TASK DESCRIPTION :: From the records below, work out how many lines contain "fill". Reply with that number alone.

(Beginning of DATASET CONTENT)

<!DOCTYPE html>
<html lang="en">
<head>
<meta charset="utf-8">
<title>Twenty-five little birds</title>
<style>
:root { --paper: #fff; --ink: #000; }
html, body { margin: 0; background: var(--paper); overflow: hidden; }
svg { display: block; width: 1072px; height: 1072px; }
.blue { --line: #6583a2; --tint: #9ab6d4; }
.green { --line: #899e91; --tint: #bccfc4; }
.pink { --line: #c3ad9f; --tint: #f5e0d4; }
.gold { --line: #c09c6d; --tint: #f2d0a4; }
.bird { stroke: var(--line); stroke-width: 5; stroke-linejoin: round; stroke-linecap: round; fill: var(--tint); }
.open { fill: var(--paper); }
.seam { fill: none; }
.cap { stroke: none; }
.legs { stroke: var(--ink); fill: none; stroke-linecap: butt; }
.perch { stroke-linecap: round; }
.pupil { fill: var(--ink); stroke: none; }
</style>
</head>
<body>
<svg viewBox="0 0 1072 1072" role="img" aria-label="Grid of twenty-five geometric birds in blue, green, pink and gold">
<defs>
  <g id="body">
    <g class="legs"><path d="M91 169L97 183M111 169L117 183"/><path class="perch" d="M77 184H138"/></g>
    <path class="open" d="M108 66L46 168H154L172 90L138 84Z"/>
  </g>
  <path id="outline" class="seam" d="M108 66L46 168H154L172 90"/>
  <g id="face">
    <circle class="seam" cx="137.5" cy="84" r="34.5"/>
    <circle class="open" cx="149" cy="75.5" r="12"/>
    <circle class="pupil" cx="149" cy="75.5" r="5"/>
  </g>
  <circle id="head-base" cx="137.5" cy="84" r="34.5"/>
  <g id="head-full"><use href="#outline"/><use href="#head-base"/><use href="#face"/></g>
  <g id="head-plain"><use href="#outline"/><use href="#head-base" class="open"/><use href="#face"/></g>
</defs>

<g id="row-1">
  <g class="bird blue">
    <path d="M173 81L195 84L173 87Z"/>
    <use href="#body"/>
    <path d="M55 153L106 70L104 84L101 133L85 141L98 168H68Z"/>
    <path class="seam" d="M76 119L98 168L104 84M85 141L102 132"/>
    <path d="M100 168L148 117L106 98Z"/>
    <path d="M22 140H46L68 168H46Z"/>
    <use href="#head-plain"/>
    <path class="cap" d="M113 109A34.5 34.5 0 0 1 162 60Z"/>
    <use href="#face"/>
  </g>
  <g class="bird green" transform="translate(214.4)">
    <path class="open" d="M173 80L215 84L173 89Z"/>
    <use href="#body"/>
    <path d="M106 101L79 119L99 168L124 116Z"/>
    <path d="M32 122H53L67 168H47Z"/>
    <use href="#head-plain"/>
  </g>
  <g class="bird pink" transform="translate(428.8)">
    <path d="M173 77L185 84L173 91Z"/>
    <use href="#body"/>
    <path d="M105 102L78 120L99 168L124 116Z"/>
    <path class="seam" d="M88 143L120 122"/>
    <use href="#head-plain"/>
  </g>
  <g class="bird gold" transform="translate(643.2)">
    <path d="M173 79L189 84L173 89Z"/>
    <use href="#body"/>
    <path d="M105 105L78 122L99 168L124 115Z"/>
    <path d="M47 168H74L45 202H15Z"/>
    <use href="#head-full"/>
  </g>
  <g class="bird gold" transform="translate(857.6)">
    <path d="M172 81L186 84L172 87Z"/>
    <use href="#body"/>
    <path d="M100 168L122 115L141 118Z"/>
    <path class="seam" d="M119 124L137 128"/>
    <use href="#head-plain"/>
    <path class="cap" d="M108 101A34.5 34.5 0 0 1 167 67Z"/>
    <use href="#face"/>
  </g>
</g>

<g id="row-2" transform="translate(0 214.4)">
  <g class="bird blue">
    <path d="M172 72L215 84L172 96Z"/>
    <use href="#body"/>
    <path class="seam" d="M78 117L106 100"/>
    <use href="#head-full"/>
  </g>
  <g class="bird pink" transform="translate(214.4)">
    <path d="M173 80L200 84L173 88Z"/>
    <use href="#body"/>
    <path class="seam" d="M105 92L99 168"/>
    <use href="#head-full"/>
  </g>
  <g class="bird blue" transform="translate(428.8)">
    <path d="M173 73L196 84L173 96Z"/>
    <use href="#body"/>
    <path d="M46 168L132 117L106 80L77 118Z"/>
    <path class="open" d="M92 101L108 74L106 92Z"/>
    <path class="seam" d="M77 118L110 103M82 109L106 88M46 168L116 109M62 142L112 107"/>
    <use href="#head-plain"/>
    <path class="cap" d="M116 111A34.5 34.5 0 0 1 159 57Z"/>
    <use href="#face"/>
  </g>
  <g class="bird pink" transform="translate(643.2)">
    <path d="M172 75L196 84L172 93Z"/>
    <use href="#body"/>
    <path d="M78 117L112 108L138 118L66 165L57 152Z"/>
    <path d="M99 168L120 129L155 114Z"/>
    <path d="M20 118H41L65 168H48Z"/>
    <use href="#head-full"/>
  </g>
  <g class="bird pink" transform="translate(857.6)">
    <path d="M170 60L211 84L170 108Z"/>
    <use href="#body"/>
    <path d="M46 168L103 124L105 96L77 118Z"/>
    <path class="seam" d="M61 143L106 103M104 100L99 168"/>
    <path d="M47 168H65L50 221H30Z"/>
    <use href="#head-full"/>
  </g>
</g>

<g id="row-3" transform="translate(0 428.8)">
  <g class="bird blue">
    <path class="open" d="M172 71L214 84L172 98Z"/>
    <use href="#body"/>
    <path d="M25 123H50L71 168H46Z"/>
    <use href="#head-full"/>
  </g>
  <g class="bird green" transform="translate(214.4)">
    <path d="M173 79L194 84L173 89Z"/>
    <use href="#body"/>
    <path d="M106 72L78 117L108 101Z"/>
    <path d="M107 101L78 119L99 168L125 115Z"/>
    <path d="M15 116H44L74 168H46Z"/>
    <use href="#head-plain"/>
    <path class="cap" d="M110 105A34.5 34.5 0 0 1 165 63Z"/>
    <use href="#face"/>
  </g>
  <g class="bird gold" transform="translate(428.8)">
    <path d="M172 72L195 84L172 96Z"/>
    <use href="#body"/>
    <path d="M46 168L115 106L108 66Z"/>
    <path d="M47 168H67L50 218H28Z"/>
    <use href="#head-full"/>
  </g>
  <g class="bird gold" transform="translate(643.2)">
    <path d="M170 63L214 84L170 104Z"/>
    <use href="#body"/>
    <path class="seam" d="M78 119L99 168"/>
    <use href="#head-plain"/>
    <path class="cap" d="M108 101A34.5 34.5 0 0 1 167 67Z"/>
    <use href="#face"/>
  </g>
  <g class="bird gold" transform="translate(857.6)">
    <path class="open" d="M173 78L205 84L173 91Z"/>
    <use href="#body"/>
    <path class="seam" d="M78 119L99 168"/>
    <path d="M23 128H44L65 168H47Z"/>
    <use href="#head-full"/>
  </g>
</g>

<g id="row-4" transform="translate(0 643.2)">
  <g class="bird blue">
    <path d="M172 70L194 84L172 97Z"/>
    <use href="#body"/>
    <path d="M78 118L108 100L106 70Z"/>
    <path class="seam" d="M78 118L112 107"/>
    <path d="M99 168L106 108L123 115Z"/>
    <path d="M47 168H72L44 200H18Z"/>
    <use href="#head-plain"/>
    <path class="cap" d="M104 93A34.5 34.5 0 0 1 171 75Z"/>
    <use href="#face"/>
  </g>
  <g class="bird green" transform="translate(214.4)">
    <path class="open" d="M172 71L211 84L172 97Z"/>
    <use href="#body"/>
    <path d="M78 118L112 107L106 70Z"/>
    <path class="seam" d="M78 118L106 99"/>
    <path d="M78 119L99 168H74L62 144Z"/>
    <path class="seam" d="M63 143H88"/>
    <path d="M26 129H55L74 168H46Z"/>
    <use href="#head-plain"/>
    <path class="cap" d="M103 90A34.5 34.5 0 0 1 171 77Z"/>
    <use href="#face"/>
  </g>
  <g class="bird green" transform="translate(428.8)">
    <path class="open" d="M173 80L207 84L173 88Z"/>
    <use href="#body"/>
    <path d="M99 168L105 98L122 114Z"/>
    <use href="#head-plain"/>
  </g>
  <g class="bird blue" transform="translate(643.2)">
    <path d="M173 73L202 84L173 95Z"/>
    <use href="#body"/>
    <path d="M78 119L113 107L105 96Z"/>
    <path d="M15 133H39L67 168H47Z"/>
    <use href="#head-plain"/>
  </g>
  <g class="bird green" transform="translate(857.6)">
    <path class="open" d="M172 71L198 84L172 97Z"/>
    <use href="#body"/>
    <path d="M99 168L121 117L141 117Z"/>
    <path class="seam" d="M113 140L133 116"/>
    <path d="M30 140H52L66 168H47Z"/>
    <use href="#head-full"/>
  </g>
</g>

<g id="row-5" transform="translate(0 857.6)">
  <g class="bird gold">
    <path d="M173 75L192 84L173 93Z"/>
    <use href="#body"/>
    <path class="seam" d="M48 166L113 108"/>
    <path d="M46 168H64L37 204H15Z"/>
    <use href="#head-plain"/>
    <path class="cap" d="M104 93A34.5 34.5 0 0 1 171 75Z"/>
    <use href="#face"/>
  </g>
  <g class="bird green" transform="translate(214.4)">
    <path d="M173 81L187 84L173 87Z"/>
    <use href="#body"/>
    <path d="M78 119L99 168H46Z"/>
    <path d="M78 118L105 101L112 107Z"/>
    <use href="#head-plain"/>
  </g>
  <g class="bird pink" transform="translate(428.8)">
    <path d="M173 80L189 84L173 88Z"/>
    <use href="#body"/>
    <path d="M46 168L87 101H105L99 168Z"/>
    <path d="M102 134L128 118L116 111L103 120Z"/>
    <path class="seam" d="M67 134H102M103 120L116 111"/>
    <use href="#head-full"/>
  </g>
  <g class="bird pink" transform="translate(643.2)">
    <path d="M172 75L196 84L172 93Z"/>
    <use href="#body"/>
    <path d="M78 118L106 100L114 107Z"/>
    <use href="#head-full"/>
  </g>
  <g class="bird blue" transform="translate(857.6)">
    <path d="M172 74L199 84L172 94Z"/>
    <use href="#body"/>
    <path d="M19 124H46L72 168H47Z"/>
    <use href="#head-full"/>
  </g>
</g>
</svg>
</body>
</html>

(End of DATASET CONTENT)

YOUR SOLUTION :: 5